**Directions for this task:** Write out every line below that includes the word "linejoin".

**Records shown:**

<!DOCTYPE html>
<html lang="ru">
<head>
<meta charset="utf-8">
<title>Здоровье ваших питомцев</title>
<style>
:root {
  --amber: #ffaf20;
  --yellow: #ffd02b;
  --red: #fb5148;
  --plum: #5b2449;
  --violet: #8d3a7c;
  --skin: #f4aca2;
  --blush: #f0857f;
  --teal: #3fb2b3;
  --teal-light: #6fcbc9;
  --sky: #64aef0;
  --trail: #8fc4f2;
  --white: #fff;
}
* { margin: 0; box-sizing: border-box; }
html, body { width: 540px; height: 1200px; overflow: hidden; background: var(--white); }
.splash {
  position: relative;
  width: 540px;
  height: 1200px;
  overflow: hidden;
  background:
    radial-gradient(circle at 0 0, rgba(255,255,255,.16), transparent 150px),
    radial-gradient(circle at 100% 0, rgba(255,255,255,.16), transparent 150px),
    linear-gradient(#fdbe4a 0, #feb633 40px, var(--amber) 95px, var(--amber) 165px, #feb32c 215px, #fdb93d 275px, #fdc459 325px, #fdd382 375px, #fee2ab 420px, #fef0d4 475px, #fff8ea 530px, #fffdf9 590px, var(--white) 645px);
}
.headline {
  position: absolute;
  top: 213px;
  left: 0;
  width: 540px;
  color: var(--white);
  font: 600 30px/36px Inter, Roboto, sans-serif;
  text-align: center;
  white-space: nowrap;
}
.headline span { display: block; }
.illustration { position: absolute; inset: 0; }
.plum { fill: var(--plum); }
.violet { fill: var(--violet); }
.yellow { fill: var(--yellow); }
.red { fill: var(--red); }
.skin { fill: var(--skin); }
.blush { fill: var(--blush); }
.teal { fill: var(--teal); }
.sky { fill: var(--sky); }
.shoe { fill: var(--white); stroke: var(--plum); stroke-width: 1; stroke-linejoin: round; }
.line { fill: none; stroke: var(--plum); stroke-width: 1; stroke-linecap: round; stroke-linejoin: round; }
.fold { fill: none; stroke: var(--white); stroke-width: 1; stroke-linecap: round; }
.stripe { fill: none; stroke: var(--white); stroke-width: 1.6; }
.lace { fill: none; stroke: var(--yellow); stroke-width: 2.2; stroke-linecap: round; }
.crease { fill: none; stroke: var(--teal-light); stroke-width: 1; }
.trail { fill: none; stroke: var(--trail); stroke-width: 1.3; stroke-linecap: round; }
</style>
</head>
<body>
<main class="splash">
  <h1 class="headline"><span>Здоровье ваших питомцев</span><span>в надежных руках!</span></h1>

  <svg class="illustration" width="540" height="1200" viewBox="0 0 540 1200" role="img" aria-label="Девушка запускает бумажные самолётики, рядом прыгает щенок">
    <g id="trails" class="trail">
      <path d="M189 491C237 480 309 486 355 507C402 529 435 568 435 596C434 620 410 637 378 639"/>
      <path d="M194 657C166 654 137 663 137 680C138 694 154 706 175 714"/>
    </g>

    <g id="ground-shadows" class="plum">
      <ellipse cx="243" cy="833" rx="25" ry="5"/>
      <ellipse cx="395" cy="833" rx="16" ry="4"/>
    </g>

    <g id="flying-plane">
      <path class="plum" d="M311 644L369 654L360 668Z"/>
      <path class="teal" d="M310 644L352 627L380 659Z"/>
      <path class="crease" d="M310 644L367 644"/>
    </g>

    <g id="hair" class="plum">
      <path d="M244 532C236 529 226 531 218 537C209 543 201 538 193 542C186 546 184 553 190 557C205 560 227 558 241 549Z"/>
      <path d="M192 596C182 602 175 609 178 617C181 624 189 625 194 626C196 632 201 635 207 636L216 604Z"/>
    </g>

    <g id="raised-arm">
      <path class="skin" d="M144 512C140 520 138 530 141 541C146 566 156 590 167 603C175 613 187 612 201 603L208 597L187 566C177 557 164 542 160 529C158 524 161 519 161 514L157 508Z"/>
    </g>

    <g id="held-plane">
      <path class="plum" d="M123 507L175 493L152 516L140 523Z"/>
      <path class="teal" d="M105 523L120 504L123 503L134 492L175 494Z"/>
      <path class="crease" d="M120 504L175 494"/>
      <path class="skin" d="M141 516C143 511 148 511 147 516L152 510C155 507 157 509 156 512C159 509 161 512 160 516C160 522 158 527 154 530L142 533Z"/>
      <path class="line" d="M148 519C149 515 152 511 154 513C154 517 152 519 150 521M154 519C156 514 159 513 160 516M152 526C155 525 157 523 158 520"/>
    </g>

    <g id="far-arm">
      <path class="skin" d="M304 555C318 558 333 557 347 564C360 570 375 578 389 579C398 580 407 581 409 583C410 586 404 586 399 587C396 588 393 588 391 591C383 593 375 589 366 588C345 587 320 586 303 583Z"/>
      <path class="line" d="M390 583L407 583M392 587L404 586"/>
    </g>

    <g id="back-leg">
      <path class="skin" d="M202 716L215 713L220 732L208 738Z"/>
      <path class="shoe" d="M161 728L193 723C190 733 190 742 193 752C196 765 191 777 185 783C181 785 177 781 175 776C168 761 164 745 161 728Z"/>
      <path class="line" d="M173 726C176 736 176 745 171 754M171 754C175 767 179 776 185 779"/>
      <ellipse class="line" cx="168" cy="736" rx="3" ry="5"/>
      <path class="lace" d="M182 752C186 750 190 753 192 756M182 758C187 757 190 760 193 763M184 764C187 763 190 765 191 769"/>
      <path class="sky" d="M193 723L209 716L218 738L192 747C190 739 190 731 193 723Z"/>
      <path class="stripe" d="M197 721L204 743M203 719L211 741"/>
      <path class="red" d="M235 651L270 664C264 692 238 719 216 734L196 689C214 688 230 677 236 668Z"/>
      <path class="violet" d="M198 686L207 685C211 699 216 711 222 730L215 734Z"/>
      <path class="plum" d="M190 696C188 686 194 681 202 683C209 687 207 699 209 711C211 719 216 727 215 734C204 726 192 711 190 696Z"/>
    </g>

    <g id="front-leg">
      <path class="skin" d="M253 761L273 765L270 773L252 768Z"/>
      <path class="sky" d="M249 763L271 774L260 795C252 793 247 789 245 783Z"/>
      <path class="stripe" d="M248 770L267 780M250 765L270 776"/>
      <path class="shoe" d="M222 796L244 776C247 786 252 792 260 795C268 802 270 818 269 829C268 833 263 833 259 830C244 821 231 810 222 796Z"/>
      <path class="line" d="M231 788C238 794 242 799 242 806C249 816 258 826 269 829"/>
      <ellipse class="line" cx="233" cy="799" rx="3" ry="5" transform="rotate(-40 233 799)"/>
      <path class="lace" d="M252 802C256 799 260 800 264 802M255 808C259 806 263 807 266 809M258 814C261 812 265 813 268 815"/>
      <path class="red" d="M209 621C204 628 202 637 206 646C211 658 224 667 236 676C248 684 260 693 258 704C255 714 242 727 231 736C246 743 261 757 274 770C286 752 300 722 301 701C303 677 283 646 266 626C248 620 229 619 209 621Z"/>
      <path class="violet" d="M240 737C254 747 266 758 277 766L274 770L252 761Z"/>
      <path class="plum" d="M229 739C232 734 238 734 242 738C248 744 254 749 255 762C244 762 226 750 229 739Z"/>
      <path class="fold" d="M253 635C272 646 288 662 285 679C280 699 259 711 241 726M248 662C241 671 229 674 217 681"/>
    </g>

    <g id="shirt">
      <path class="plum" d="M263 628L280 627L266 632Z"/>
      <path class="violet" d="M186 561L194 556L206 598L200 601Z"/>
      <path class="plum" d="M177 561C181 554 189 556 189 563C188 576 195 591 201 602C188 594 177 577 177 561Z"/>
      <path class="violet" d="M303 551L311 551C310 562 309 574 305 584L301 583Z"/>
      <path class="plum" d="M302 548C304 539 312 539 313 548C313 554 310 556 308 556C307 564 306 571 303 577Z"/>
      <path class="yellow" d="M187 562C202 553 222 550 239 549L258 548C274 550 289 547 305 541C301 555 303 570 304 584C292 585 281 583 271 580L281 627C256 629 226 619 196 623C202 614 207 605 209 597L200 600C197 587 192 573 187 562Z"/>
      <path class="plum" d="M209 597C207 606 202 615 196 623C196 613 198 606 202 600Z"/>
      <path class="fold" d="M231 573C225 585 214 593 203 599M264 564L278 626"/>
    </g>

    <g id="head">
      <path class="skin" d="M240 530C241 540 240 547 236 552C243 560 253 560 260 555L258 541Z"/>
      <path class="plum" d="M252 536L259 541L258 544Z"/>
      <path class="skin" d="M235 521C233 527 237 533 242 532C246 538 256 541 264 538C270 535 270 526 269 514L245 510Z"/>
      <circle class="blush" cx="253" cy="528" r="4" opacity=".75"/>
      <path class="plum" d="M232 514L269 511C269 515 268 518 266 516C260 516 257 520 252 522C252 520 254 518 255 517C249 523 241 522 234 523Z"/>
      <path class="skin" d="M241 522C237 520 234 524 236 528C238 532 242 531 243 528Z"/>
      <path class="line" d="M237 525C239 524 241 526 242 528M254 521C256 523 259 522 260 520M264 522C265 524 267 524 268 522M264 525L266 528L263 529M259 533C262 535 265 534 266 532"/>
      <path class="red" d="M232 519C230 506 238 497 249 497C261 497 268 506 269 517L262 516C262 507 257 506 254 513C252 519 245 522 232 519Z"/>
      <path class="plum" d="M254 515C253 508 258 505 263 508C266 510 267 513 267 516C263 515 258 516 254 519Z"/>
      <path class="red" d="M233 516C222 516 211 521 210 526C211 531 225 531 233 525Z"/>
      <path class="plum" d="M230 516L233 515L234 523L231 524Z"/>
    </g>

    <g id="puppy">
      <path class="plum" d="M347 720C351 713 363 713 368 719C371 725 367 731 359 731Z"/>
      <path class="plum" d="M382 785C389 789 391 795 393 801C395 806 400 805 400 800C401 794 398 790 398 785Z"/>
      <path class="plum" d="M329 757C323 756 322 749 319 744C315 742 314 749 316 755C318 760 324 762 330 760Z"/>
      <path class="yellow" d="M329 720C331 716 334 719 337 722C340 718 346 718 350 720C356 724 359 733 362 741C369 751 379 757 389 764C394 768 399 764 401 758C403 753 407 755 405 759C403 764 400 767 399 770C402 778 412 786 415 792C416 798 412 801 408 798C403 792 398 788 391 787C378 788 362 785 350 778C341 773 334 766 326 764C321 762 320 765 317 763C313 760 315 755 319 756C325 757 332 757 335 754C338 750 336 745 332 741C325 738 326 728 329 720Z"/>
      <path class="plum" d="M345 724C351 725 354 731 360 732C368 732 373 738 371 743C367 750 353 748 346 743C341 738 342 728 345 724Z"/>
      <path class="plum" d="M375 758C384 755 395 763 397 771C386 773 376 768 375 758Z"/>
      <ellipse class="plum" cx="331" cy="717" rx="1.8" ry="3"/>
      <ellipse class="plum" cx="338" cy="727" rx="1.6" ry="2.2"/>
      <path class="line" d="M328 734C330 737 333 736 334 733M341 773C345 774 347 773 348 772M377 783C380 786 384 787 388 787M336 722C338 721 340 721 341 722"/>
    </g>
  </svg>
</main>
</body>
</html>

**Task output:**
.shoe { fill: var(--white); stroke: var(--plum); stroke-width: 1; stroke-linejoin: round; }
.line { fill: none; stroke: var(--plum); stroke-width: 1; stroke-linecap: round; stroke-linejoin: round; }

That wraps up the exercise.